Data to use -
..........

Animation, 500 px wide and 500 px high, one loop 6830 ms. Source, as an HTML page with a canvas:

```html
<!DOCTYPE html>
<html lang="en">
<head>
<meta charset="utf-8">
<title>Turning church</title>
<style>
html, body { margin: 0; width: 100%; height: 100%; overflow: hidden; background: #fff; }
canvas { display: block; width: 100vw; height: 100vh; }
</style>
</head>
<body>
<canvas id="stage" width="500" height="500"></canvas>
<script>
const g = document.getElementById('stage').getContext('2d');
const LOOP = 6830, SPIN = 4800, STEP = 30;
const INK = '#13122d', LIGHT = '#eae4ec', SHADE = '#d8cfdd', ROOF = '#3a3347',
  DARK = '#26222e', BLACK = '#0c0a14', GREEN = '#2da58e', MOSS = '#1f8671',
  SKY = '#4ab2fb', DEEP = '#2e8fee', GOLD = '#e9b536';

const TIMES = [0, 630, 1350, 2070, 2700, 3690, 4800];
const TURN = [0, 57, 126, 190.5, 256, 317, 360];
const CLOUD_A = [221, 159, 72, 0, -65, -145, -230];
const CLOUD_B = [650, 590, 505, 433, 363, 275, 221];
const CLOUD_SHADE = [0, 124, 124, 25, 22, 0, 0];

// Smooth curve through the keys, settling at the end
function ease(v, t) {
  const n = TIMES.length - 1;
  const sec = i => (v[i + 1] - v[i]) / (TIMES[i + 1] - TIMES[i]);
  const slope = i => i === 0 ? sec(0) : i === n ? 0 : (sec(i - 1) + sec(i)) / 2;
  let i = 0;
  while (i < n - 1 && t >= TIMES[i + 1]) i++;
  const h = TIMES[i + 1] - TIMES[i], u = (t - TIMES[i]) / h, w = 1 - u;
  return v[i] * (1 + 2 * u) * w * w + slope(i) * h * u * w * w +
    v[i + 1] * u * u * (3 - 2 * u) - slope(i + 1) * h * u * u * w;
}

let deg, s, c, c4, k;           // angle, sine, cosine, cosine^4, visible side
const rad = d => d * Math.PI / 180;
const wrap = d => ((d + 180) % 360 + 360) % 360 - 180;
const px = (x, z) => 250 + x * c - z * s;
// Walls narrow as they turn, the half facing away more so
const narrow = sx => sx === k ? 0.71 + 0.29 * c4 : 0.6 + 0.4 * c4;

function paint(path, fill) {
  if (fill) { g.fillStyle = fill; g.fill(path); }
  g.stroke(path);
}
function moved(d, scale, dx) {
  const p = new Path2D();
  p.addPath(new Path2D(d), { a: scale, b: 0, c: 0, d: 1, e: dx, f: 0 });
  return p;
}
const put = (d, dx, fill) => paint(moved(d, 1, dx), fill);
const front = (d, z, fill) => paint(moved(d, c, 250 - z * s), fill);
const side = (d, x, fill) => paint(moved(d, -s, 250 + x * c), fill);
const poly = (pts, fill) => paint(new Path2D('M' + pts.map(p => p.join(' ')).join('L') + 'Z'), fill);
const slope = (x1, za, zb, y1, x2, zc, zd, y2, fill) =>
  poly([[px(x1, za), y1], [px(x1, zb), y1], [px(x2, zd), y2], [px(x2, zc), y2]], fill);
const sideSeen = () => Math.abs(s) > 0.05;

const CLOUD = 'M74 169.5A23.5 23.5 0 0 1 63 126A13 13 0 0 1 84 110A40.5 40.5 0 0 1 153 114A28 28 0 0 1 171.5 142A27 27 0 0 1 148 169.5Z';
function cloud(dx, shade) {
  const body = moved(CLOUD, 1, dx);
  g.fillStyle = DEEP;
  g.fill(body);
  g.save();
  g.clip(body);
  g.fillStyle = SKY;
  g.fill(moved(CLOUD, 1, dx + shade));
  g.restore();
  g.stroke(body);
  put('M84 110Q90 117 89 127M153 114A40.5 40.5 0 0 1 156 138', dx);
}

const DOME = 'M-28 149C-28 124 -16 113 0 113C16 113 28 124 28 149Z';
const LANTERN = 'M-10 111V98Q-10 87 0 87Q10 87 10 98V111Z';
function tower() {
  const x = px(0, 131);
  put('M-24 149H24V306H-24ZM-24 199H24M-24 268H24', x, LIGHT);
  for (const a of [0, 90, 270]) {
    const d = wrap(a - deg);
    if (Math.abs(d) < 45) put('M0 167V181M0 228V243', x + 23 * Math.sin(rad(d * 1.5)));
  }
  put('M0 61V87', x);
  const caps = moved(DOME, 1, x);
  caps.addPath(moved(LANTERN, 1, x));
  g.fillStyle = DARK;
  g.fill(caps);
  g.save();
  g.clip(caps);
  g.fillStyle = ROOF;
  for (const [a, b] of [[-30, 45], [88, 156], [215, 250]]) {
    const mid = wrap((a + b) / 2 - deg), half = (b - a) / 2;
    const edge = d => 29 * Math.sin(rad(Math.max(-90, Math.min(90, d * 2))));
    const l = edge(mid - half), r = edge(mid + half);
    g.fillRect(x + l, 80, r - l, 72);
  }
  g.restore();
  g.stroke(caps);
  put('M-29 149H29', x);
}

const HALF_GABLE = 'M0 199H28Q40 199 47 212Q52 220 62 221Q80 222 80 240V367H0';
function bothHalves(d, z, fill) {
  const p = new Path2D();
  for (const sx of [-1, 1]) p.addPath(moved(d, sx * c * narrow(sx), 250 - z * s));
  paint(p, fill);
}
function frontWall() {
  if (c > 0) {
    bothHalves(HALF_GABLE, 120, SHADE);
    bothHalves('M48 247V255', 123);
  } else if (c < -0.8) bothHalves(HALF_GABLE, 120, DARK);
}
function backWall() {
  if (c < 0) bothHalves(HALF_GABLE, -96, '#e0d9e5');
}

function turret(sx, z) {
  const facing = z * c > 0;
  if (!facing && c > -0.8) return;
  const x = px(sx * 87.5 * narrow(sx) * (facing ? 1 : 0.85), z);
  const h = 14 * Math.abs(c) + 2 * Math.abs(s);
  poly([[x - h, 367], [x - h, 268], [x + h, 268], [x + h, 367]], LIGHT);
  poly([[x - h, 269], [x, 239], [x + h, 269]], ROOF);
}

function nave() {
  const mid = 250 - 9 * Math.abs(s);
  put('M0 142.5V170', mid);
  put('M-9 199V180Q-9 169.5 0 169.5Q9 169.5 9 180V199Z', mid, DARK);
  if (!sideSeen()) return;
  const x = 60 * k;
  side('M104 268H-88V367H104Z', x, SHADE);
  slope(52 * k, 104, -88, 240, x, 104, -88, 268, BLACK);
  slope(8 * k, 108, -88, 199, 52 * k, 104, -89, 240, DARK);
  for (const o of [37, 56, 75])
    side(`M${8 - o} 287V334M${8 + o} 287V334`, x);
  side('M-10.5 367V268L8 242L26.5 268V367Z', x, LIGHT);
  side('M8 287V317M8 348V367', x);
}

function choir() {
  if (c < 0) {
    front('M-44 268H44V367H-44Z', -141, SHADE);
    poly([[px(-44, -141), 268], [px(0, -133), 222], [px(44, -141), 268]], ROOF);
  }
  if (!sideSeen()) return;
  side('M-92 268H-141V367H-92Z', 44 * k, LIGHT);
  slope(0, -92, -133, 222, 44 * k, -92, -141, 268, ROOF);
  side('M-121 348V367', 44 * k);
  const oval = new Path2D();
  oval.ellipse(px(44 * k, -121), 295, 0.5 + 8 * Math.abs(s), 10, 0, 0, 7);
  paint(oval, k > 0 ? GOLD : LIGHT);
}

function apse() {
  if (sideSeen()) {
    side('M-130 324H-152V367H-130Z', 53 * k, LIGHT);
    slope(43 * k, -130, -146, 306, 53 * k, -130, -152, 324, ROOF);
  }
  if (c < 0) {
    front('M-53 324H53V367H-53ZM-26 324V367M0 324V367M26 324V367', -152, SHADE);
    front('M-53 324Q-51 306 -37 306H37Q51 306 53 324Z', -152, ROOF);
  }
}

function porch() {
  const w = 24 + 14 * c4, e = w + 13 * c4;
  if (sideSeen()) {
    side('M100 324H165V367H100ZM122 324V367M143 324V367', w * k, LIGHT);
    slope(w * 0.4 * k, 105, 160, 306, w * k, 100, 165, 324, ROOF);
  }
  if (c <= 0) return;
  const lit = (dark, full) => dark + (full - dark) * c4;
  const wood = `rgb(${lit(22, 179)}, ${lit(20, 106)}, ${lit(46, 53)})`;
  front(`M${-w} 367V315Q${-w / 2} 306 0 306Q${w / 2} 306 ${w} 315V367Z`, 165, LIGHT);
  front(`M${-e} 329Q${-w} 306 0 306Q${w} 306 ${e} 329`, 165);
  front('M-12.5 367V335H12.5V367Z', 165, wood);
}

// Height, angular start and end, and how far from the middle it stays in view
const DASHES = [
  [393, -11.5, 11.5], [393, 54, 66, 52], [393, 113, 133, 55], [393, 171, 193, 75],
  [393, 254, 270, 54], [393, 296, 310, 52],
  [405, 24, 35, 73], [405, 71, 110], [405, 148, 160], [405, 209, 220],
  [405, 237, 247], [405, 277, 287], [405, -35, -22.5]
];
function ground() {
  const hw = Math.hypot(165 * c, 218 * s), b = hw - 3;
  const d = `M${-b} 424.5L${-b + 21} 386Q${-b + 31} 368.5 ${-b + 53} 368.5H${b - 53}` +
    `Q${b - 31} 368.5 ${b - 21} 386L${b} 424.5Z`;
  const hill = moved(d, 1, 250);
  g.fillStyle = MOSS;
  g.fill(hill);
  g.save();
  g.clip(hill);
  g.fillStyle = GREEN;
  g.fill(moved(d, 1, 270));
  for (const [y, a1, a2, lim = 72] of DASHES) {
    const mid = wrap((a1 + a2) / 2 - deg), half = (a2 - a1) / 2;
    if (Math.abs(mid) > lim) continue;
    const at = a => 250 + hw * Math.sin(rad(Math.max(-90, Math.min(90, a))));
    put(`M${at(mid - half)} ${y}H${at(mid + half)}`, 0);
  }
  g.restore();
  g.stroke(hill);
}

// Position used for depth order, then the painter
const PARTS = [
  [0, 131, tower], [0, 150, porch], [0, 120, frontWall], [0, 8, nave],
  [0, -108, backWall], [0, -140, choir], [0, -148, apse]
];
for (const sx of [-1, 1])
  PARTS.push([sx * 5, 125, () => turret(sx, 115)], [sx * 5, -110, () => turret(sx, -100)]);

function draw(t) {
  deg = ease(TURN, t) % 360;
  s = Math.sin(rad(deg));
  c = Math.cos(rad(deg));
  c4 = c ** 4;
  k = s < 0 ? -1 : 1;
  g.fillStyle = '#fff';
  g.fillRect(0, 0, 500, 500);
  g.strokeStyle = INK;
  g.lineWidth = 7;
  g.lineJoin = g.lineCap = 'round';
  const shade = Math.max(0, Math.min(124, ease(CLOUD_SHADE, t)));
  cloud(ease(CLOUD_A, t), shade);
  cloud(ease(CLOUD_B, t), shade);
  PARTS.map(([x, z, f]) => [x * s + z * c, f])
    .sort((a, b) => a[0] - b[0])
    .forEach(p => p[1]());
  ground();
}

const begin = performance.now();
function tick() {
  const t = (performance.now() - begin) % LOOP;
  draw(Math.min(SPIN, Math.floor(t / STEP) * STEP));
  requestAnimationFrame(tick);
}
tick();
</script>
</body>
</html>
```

..........

Aim of the exercise -
Whenever a line of the listing contains the word "choir", it counts; say the total only.

Task solution -
2